Her son, Bijan Ghaisar, an accountant from Virginia, died days after two officers fired 10 shots into his Jeep Grand Cherokee as he pulled away during a traffic stop on the George Washington Memorial Parkway in Fairfax County, Va.

No charges have been filed in the case, but the family has filed a civil lawsuit against the federal government.

In June, the House passed the “Federal Police Camera and Accountability Act,” H.R. 3364, which would require uniformed federal police officers to wear body cameras and have dashboard cameras in marked vehicles.
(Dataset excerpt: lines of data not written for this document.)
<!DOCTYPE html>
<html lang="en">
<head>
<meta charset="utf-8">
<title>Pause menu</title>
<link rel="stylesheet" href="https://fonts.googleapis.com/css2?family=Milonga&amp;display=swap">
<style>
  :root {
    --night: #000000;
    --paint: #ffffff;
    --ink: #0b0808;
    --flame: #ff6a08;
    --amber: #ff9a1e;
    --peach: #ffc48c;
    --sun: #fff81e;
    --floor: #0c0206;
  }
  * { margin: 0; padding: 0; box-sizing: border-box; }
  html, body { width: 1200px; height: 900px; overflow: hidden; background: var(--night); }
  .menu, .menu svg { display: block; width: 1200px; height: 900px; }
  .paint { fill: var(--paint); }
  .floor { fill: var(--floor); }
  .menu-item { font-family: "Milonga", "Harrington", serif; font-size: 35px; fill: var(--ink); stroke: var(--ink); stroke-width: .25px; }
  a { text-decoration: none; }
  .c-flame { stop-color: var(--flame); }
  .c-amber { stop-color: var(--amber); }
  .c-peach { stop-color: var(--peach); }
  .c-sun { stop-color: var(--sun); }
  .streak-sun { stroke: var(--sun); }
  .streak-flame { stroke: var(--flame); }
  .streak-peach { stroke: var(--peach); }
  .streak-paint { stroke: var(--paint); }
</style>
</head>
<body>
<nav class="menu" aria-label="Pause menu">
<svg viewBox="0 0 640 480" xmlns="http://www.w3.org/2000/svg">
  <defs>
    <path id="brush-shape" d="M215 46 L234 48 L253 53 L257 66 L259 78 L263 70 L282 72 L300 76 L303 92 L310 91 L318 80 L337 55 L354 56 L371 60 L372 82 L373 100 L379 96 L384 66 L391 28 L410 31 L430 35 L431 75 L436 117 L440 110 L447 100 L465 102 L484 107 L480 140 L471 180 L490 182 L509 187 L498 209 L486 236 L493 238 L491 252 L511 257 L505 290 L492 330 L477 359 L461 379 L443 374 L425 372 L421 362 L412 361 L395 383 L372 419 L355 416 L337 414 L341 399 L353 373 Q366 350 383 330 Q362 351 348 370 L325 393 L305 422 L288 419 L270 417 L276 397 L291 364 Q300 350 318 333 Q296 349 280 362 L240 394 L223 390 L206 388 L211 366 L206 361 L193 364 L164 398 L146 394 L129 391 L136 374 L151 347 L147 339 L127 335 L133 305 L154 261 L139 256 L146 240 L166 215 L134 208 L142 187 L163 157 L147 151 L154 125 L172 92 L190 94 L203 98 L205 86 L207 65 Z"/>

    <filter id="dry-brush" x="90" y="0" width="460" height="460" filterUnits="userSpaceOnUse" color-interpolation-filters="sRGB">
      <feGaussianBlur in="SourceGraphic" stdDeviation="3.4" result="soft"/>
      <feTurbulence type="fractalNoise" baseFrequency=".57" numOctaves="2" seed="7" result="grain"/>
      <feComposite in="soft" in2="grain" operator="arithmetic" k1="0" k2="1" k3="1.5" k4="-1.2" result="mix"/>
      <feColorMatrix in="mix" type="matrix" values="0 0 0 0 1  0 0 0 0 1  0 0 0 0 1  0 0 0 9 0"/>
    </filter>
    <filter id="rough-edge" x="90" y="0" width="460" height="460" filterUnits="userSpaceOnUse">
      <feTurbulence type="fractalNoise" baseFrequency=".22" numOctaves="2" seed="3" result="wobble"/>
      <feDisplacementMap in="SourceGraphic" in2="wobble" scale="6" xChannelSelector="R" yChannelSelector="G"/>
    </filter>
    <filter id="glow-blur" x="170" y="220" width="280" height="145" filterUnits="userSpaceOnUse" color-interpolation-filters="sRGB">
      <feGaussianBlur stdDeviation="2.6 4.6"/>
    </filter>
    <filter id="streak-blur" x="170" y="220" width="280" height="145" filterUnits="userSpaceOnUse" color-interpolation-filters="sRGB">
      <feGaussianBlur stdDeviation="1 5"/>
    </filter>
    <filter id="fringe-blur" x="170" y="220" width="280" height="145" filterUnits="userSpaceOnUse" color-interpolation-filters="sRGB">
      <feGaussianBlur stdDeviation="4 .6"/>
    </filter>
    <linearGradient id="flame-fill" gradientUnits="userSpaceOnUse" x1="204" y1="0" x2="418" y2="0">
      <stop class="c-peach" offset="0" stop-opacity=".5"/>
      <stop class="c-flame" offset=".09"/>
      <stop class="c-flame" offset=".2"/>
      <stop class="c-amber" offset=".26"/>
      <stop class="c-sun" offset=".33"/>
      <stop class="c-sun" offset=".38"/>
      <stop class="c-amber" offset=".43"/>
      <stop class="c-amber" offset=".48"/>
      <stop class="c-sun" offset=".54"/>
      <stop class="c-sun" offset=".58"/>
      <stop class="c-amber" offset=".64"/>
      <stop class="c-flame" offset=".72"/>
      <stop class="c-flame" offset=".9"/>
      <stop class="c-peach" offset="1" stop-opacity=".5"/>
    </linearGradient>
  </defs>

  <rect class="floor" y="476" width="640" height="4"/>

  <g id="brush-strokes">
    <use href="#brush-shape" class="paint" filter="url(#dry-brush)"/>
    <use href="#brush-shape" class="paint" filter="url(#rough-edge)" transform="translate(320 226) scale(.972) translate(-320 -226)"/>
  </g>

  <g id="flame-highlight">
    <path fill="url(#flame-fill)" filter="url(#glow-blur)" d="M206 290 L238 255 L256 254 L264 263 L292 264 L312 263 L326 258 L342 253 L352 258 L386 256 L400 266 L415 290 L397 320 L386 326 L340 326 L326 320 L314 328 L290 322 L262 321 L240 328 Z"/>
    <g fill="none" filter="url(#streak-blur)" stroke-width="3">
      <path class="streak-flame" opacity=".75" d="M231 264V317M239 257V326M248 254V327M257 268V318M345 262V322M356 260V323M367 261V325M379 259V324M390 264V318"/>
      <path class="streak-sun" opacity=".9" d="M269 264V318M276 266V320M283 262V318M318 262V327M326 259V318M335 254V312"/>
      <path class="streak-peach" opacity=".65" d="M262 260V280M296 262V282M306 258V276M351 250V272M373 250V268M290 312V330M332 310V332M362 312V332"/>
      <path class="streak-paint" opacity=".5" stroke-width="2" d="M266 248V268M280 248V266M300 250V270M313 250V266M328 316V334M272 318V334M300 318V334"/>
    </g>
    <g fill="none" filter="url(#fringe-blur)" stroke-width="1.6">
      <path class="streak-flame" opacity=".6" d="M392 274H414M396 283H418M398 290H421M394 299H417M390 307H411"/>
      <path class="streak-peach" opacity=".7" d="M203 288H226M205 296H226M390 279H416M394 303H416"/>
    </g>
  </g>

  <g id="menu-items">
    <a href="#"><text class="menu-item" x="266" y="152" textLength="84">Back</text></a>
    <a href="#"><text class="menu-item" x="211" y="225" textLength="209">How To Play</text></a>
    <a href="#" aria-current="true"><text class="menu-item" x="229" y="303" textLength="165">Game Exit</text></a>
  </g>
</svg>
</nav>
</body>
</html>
House members included the bill in their broader “George Floyd Justice in Policing Act of 2020.”

The sponsors of the camera bill, Del.

Read More
Read More

Facebook challenges hate-speech hearing summons in India’s top court

Facebook India’s chief has lodged a petition with India’s top court challenging a summons to appear before a panel probing allegations the social media giant failed to take action against hate speech.

Ajit Mohan, Facebook India’s managing director, was summoned to appear before a Delhi legislative panel on Wednesday after failing to front the committee last week.

The social network has been embroiled in a huge row in India after the Wall Street Journal reported in August that the company failed to take down anti-Muslim comments by a politician from the ruling party to protect its business interests.

The panel — headed by an Aam Aadmi Party lawmaker, which governs the Indian capital — is also probing Facebook’s “alleged role and complicity” in the sectarian Delhi riots in February which killed over 50 people, most of them minority Muslims.

In his petition to the Supreme Court, obtained by AFP, Mohan

Read More
Read More

Judge Prepares Ruling After Hearing On Trump TikTok Download Ban

A federal judge listened to arguments in a rare Sunday hearing ahead of making a crucial decision on whether to allow or block a Trump administration ban on downloads of the popular video-sharing app TikTok.

District Judge Carl Nichols, who has promised to rule on a TikTok request to block the president’s order before it takes effect at 11:59 pm Sunday (0359 GMT Monday), heard arguments on the free-speech and national security implications of the Trump ban on the Chinese-owned app.

TikTok lawyer John Hall said a ban would be “punitive” and close off a public forum used by tens of millions of Americans.

In a written brief ahead of the hearing, TikTok lawyers said the ban was “arbitrary and capricious” and “would undermine data security” by blocking updates and fixes to the app used by some 100 million Americans.

The company also said the ban was unnecessary because negotiations

Read More
Read More